Gear Krieg: The Good Doctor Initiative
Deputy Secretary General of the League of Nations
He was born in County Antrim, the son of a Protestant grocer. Despite the fact that the town of Carrickfergus, where he was born and raised, was strongly Unionist, he joined the Gaelic League as a youth, and was won over to the cause of Irish nationalism. As a young man he joined the Irish Republican Brotherhood. He was working as a journalist for the North Down Herald and a number of other northern papers, before moving to Dublin, where he found a job with the Freeman’s Journal. There, by 1919, he had risen to news editor.
After the War of Independence, a number of his friends joined the new government of the Irish Free State. Lester was offered, and accepted, a position as Director of Publicity. He married Elizabeth Ruth Tyrrell in 1920, by whom he had three daughters
In 1923 he joined Ireland’s Department of External Affairs. He was sent to Geneva in 1929 to replace Michael MacWhite as Ireland’s Permanent Delegate to the League of Nations. In 1930 he succeeded in organising Ireland’s election to the Council (or executive body) of the League of Nations for a three-year term. Lester often represented Ireland at Council meetings, standing in for the Minister for External Affairs. During this time he became increasingly involved in the work of the League, particularly in its attempts to bring a resolution to two wars in South America. This work brought him to the attention of the League Secretariat and began his transformation from national to international civil servant.
When Peru and Colombia disputed over a town in the headwaters of the Amazon, Lester presided over the committee which found an equitable solution. He also presided over the less successful committee when Bolivia and Paraguay went to war over the Gran Chaco. In 1933, Lester was seconded to the League’s Secretariat and sent to Danzig (now Gdańsk, Poland), as the League of Nations’ High Commissioner. The Free City of Danzig was the scene of an emerging international crisis between Nazi Germany and the international community over the issue of the Polish Corridor and the Free City’s relationship with the Third Reich.
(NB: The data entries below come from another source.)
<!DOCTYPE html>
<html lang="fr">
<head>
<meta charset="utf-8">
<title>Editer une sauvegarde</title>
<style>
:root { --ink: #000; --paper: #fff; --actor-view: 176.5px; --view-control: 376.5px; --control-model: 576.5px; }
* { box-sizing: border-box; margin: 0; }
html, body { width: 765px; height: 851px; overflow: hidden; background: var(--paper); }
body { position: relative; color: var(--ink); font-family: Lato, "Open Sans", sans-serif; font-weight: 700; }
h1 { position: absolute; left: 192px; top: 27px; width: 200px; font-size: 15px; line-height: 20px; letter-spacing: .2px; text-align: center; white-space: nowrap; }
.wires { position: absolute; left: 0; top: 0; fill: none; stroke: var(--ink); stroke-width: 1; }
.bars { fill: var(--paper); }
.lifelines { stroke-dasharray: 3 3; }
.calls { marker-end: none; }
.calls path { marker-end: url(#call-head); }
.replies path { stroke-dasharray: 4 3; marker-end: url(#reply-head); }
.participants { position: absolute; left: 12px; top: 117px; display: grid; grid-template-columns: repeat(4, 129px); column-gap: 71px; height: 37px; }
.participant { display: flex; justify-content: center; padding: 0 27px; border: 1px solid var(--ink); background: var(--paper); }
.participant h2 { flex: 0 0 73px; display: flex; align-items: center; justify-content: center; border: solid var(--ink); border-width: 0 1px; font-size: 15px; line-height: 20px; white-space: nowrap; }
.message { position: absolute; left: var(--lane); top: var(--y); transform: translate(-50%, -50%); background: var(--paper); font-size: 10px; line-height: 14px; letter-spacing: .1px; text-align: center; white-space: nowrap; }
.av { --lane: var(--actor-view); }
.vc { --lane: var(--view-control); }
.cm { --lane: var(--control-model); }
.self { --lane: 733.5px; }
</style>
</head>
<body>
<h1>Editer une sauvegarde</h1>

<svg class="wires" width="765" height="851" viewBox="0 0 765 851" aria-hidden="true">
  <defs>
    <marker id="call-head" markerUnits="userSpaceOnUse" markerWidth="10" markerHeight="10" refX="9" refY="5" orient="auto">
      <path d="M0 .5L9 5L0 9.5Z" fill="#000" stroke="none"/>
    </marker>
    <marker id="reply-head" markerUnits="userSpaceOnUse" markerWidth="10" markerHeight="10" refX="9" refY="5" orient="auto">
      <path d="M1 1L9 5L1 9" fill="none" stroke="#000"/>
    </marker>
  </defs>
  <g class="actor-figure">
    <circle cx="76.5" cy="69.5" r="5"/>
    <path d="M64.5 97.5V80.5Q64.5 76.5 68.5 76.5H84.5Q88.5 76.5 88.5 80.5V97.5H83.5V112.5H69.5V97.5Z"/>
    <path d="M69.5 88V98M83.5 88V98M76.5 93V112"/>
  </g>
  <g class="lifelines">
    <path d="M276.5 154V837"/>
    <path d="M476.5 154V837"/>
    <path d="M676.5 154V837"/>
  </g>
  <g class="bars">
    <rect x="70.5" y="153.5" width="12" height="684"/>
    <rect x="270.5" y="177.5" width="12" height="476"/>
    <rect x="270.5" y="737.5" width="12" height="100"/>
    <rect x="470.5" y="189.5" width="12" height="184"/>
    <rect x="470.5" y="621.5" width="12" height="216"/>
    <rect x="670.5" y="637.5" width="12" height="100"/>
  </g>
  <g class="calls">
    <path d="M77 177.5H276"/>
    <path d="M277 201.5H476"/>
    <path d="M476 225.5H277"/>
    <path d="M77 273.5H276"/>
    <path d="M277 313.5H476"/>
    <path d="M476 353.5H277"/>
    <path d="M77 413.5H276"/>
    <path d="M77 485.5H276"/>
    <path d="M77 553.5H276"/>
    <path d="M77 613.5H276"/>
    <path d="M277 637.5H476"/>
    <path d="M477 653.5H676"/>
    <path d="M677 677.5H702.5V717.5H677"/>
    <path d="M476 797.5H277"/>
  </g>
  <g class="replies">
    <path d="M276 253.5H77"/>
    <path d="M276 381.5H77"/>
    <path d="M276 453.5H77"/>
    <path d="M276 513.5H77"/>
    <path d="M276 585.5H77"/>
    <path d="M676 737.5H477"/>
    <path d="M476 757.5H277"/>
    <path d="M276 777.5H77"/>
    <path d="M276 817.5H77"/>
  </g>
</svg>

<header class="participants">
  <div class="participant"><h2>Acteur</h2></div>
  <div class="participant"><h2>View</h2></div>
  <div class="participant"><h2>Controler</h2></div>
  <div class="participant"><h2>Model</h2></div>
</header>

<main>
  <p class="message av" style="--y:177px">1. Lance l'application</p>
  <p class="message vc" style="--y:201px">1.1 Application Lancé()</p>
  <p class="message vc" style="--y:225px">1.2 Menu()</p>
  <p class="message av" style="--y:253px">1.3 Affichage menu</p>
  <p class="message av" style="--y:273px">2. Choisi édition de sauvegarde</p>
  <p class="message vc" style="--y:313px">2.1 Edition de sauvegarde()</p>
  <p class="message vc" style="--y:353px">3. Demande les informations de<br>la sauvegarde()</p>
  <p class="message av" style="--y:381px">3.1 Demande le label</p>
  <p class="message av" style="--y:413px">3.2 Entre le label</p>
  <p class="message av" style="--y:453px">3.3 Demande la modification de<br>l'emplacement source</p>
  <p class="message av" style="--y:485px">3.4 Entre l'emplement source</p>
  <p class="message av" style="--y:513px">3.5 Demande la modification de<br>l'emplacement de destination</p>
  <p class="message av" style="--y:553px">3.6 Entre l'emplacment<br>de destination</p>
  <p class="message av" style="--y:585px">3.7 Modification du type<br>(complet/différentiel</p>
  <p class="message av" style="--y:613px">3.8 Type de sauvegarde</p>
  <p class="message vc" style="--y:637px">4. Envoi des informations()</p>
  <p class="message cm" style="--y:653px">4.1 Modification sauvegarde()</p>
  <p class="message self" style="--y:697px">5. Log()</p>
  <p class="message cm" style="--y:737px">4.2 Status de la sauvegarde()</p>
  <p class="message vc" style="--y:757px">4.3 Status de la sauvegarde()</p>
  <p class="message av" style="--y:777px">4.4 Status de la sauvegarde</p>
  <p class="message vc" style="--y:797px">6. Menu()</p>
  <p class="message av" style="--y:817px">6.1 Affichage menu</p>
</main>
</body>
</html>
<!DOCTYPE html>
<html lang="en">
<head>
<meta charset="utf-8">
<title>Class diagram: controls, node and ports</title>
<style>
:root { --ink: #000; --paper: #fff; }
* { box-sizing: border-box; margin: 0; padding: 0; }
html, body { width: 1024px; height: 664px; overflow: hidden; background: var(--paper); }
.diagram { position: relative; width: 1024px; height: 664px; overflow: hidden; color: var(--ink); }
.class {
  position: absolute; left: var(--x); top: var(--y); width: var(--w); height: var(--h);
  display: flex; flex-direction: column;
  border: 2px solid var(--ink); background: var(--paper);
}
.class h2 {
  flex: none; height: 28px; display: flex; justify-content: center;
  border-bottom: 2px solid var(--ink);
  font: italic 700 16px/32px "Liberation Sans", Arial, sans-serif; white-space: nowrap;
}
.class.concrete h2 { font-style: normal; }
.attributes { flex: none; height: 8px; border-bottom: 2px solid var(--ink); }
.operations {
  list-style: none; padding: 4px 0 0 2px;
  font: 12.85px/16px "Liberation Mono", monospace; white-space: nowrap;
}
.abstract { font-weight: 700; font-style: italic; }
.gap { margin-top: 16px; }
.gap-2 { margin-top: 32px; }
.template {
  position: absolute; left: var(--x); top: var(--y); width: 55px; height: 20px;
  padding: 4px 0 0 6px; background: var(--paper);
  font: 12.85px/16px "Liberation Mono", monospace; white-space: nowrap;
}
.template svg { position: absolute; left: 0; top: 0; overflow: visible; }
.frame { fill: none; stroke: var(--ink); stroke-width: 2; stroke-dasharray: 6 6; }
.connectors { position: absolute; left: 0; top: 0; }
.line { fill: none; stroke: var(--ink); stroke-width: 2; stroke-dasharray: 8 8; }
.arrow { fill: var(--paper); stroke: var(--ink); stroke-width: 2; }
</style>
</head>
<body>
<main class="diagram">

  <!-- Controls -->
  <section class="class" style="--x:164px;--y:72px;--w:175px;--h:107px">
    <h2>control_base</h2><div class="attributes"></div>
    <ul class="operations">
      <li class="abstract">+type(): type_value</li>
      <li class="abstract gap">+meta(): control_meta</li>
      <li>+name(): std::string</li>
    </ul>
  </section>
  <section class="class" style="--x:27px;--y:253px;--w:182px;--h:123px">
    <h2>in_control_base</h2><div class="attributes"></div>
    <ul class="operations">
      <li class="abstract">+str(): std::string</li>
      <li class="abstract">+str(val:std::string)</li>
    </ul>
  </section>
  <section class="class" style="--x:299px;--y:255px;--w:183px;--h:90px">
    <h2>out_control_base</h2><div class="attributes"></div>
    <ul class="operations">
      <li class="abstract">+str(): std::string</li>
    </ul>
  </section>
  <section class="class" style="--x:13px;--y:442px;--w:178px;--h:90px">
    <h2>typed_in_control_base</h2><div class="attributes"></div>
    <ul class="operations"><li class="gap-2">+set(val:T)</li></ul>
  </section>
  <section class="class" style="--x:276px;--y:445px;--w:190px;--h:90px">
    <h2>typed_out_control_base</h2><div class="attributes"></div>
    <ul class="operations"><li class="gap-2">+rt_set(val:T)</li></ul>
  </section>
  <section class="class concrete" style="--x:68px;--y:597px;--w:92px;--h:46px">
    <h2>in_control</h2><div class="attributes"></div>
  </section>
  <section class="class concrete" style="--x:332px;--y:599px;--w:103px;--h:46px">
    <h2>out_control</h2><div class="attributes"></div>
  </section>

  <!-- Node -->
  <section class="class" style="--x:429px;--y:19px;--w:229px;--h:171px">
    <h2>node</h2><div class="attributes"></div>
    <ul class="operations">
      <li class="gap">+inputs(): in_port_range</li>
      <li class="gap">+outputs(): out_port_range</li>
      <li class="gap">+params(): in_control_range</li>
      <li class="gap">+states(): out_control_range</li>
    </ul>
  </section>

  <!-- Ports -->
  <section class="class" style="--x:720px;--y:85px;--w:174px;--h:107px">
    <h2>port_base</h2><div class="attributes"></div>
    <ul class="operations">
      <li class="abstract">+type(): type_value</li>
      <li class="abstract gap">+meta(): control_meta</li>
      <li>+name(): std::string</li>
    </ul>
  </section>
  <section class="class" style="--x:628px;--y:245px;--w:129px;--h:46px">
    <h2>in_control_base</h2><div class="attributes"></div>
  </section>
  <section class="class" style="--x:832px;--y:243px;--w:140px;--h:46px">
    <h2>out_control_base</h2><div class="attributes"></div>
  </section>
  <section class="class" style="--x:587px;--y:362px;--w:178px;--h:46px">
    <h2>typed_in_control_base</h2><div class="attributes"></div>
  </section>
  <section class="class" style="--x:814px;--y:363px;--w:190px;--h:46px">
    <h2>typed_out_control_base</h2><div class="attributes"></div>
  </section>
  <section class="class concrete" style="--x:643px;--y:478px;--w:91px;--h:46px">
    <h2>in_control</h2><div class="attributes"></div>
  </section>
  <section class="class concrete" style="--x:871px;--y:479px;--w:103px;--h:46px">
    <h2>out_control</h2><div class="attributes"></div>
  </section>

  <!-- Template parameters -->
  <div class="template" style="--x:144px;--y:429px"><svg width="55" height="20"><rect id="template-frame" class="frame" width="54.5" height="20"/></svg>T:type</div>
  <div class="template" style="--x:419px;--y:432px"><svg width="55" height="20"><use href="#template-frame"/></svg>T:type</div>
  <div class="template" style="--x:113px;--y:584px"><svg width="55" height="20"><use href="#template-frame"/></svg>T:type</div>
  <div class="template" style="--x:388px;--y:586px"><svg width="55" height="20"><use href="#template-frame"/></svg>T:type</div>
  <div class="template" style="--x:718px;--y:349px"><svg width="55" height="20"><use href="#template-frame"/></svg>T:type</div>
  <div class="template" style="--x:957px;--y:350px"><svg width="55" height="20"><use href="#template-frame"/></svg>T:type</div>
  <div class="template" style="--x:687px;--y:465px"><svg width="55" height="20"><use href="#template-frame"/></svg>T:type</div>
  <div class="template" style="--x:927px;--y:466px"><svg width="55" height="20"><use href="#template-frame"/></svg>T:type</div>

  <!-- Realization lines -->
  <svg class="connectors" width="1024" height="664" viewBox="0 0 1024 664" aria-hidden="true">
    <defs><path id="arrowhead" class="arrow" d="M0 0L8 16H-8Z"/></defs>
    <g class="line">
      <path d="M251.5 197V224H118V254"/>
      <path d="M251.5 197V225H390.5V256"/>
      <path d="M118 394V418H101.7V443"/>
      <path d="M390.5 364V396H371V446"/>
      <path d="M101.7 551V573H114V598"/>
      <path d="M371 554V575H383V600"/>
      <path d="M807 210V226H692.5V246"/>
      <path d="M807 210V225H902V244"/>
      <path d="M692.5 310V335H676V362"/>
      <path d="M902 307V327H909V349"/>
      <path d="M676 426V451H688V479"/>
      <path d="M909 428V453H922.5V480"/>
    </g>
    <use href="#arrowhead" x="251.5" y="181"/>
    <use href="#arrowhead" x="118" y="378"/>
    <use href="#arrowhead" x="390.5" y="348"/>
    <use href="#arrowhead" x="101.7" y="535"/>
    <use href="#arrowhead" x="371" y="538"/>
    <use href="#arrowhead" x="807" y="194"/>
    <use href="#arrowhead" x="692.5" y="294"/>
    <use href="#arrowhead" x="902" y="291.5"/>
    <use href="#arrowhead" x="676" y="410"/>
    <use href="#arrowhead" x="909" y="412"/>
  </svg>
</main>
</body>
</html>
During this period Lester repeatedly protested to the German government against its persecution and discrimination of the Jews. For this reason he was boycotted by both the representatives of the German Reich and the representatives of the Nazi Party in Danzig.
Lester returned to Geneva in 1937 to become Deputy Secretary General of the League of Nations.